__Exercise brief__
Every line containing "href" should be identified and copied from the data below.

__Input for this task__

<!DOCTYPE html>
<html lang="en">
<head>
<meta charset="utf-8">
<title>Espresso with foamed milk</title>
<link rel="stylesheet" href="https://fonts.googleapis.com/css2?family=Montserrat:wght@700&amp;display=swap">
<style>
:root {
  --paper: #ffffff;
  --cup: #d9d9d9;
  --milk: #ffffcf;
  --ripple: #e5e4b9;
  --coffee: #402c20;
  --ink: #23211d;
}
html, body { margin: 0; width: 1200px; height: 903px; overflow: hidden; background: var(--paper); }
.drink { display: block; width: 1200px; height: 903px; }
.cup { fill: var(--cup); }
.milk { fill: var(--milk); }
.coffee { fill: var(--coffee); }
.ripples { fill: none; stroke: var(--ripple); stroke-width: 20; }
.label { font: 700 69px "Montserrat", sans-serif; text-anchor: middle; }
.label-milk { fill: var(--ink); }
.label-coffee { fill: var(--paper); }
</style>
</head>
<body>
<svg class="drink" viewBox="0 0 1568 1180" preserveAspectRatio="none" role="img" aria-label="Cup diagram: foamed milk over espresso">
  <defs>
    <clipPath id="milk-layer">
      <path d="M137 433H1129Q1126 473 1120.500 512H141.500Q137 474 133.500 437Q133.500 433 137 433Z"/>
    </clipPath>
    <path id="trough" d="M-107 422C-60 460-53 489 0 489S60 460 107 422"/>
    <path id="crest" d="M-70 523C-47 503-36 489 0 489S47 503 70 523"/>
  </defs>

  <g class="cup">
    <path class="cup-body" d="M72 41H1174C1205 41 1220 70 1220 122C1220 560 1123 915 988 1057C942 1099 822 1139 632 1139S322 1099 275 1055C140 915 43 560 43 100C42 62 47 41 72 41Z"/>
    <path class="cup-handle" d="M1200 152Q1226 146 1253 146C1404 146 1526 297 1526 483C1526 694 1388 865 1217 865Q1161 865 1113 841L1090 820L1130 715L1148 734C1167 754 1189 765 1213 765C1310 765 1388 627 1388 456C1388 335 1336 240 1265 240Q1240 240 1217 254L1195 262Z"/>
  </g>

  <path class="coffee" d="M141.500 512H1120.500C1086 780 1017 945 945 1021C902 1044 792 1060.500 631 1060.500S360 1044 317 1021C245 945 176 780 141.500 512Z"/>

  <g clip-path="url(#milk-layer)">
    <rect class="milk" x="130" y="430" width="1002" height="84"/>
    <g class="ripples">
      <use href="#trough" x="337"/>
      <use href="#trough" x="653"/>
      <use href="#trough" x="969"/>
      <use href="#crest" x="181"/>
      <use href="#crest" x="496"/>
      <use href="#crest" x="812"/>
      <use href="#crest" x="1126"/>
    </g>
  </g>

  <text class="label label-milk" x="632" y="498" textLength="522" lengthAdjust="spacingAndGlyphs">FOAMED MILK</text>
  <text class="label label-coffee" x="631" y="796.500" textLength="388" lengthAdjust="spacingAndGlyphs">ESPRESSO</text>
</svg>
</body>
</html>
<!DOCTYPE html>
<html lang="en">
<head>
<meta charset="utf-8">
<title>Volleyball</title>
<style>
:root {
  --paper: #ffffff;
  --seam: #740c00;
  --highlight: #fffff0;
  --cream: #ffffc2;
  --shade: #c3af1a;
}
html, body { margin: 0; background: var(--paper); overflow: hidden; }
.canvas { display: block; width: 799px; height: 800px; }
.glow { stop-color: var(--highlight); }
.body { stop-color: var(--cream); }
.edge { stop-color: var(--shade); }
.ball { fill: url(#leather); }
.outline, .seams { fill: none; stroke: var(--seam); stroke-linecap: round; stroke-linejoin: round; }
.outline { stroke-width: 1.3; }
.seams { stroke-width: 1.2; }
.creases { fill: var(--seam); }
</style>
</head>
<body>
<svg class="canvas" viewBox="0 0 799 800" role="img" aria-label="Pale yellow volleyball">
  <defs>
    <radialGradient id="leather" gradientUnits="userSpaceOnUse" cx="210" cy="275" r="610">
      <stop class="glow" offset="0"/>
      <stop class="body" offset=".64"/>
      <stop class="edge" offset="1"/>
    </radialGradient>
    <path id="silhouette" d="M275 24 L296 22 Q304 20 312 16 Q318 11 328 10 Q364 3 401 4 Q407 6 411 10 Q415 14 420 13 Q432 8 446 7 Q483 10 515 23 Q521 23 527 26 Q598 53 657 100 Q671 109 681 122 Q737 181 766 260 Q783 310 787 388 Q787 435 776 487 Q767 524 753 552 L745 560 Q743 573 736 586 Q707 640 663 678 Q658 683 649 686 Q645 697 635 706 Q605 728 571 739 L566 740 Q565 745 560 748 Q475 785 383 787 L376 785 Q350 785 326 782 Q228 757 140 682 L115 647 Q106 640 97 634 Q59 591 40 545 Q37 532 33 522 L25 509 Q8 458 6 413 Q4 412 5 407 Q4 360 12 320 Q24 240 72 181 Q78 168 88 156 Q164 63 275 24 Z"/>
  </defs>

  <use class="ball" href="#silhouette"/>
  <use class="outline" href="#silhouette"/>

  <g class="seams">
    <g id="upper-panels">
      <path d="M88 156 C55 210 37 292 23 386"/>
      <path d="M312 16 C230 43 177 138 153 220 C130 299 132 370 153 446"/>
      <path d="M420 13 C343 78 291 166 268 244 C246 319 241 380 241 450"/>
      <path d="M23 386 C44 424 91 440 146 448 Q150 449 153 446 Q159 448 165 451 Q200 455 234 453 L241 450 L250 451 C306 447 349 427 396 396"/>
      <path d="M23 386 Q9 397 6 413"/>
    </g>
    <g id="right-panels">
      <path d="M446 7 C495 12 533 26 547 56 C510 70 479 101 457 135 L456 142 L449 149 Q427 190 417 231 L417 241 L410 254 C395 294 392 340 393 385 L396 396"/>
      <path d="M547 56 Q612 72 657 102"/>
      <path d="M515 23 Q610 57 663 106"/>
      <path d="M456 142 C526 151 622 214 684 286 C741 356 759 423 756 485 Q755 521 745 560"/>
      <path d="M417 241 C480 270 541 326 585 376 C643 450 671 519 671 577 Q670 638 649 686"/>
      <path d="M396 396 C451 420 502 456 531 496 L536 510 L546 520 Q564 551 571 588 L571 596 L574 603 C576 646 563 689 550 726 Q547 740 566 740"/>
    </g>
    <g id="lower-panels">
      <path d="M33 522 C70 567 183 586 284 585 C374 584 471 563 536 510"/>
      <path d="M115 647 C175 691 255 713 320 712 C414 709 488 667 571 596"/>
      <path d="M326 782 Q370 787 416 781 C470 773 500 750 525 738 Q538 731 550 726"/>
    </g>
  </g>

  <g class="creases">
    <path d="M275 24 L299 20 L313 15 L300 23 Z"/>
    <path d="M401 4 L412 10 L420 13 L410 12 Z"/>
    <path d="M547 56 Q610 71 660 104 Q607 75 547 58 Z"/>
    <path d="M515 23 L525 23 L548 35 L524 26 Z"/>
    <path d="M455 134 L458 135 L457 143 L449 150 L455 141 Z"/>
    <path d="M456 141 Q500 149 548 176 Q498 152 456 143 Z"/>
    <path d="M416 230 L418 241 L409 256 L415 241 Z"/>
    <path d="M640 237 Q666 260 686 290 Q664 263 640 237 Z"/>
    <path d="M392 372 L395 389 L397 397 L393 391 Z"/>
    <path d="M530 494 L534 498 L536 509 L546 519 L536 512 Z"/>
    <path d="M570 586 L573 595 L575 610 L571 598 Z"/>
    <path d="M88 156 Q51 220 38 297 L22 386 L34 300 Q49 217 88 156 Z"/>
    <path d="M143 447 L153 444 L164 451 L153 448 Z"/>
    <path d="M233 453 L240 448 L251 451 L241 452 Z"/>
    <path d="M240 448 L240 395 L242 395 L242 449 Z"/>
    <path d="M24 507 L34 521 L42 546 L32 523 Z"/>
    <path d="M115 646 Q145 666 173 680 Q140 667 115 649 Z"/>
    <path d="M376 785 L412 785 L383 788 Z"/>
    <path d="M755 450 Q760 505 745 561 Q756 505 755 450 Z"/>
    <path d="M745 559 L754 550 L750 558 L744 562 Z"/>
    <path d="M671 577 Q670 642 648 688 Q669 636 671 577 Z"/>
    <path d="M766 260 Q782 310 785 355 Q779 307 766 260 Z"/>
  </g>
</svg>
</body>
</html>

__Answer section__
<link rel="stylesheet" href="https://fonts.googleapis.com/css2?family=Montserrat:wght@700&amp;display=swap">
      <use href="#trough" x="337"/>
      <use href="#trough" x="653"/>
      <use href="#trough" x="969"/>
      <use href="#crest" x="181"/>
      <use href="#crest" x="496"/>
      <use href="#crest" x="812"/>
      <use href="#crest" x="1126"/>
  <use class="ball" href="#silhouette"/>
  <use class="outline" href="#silhouette"/>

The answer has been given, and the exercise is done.